South Africa unrest: We are not a failed state, but a failed global system
South Africa encapsulates global inequalities – and the kinds of tumult we’ll see more and more of worldwide – inside national borders.
South Africa is in a tough spot at the moment and it’s frightening to see a system that already feels so fragile begin to implode. Over the past week, we’ve witnessed plunder and the destruction of property on a scale not experienced before. These actions were supposedly triggered by protests following the imprisonment of former president Jacob Zuma, but there remain many unanswered questions as to what was at play to ignite the fuse.
This is the reality of living in a country that encapsulates global inequalities inside national borders. What we see here has relevance and resonance far beyond our own shores.
Inequality in South Africa is amongst the highest in the world. So is unemployment, especially for those under 25. This is the same generation of people who see through their cellphones everything they cannot have and will likely never have but has been promised of the post-apartheid world. But of course we are not post-apartheid in a global sense, and even locally it is far more complicated.
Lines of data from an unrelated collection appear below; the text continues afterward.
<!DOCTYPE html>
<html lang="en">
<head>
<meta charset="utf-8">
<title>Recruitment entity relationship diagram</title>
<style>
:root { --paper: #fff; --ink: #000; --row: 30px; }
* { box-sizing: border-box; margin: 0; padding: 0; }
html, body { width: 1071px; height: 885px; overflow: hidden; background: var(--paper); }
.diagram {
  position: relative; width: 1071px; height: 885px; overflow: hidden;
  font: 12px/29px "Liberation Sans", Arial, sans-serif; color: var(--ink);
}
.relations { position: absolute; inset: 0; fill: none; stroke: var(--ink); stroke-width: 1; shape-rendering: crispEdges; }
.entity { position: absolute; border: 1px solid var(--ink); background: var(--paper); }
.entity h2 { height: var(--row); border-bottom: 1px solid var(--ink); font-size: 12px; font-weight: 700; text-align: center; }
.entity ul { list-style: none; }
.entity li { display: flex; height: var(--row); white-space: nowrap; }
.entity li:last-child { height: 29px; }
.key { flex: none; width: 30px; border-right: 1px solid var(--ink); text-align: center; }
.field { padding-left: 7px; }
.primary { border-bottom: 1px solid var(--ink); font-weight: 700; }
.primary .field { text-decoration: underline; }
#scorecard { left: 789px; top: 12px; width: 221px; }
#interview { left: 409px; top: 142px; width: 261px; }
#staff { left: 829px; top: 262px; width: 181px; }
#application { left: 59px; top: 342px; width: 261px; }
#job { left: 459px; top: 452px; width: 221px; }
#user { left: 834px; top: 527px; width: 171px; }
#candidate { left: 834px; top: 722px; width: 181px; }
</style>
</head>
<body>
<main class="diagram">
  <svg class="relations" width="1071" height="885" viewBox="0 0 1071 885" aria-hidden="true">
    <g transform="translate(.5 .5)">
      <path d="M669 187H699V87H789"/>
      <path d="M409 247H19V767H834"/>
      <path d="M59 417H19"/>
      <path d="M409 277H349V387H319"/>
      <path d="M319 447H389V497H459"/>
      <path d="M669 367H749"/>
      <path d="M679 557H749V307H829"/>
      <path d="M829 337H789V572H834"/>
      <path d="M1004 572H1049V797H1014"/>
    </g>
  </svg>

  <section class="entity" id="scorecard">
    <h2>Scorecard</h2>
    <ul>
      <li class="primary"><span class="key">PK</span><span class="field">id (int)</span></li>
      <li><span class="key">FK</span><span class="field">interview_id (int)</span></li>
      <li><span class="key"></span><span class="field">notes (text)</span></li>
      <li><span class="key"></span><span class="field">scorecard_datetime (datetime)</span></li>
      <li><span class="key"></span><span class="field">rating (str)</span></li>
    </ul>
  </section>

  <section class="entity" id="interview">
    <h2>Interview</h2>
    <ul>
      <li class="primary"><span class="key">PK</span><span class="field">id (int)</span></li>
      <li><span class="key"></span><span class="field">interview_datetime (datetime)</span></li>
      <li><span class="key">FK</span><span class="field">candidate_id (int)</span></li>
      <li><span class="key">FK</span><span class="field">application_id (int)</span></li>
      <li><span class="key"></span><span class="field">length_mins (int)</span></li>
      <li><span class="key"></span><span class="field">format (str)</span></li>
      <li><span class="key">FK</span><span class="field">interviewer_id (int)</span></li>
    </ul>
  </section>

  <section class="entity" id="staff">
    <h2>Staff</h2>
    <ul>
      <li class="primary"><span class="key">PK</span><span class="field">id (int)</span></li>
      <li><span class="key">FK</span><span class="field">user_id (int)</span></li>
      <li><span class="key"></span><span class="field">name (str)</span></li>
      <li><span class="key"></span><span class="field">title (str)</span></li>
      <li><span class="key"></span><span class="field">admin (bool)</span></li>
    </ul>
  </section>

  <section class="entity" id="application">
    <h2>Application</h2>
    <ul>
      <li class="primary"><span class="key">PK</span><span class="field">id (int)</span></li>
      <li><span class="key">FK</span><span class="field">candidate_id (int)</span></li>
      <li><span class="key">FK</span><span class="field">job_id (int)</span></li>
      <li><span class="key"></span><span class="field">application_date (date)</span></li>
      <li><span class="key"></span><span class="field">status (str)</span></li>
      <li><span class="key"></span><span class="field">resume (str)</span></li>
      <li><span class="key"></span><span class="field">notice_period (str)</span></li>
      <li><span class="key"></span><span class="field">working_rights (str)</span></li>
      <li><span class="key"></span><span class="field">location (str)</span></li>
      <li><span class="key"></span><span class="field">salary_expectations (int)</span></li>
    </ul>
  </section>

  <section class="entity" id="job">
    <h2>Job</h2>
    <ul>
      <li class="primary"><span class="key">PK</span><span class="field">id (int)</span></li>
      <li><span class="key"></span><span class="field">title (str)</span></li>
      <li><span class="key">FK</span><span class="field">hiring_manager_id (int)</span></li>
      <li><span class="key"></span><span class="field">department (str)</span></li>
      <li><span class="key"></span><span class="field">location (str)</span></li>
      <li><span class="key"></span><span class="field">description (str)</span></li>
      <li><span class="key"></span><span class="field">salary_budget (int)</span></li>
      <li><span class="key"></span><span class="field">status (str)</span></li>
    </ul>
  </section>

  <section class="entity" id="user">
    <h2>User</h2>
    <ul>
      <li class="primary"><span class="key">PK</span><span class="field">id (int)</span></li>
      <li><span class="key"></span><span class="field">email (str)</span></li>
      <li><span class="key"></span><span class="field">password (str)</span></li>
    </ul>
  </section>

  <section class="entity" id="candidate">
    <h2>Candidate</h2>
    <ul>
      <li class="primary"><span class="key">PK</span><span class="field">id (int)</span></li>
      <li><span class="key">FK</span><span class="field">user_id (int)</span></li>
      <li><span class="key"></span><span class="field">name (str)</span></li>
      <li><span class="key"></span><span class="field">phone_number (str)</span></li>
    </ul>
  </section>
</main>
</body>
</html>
South Africa is reeling from COVID-19. In the middle of a very cold winter, we are also in our third wave. Almost all of us have lost friends and loved ones to the virus, while many jobs have been temporarily or permanently removed from the employment ecosystem. Millions of our citizens fed their families on social security grants. Initially a special Covid-19 grant was provided that gave R350/month ($24) to all those with no other income. Stretched over a month, that is well below the international poverty line and on the absolute brink of physical survival, and the support was not extended after April, just when the third wave began to hit.
Wealthier countries have managed to vaccinate, but we are only just beginning in earnest, so many people are sick, frightened, hungry, and despairing, and rightly so because from here the future does look very bleak. On a collapsing planet, what is our place? Faced with the advances of technology and ever-shortening global supply chains which are rapidly transforming production systems, how will we ever create the necessary jobs? How will we sustain lives and livelihoods at scale and in a way that recognises the unique right of each person to self-determination?
We are at a breaking point across the board, and though the acts of looting and wanton destruction we have seen are utterly horrifying, it does not take too great a leap of imagination and compassion to understand them. More and more, as a planet, this is what we will be facing in the coming years.
Most readers outside South Africa will see the videos of looting and violence and the military coming in to respond. You will see the mob at its worst and the country on its knees, and you will grieve Mandela’s dream. What I ask you to remember is that all stories are nuanced, and here too, there are many sides to the narrative. All around the country, people have come together to protect what they value, and they will do so more and more in the coming days in remarkable deference to democracy and the public good.
The taxi industry, which is often at the heart of social unrest, has stood on the side of public protection and explicitly called for the protection of both lives and livelihoods. Businesses, government, civil society and community organisations are working together closely and will work together more. Thousands of people have already cleaned up the destruction that others have wrought.
In some communities, looters have been made to return the goods by local leadership. In others, food has been kept but everything else taken back. In every household, decisions are being made: to join in, to respond with rage and fear, or to find the best of ourselves and to act with the humanity that also defines this nation.
We have seen the worst of who we are, but in the coming weeks, we will also see the best. Kindness does not lend itself to viral videos and international headlines, but if it weren’t for that care and the million micro-kindnesses that are also being enacted, we would suffer so much more. We hope our political leadership rises to the challenge and guides us through – we trust that they will, but they might not, and we could become a little more broken than we already are.
Living in a suburb of Cape Town gives one a particularly curious perspective on South Africa. It is both the same and very different to living abroad: the same because the level of privilege and personal bodily comfort is roughly equivalent, and different because unlike those who have national borders between them, there are only a few blocks between those who have full fridges and those who have no fridges at all.
But this is how capitalism works in the world, and until we come up with new systems of distribution at a global scale it is what we must live through with frankness and a recognition of what is at stake. The lenses go in all directions: everyone can see both ways, and poor countries cannot accept rich countries’ behaviour any more than poor South Africans can accept a system that benefits some at the expense of the many. COVID-19 has simply thrown this into stark relief.
Can we overcome the crisis of imagination that has meant most of us accept what is, or can we use this as an opportunity to think freshly about what the world should actually be? We in South Africa have been through these moments before. As before, we will get through. My hope is that those far away at least try to see the nuance in the narrative: we are not a failed state, but a failed global system – South Africa just clarifies what is actually going on.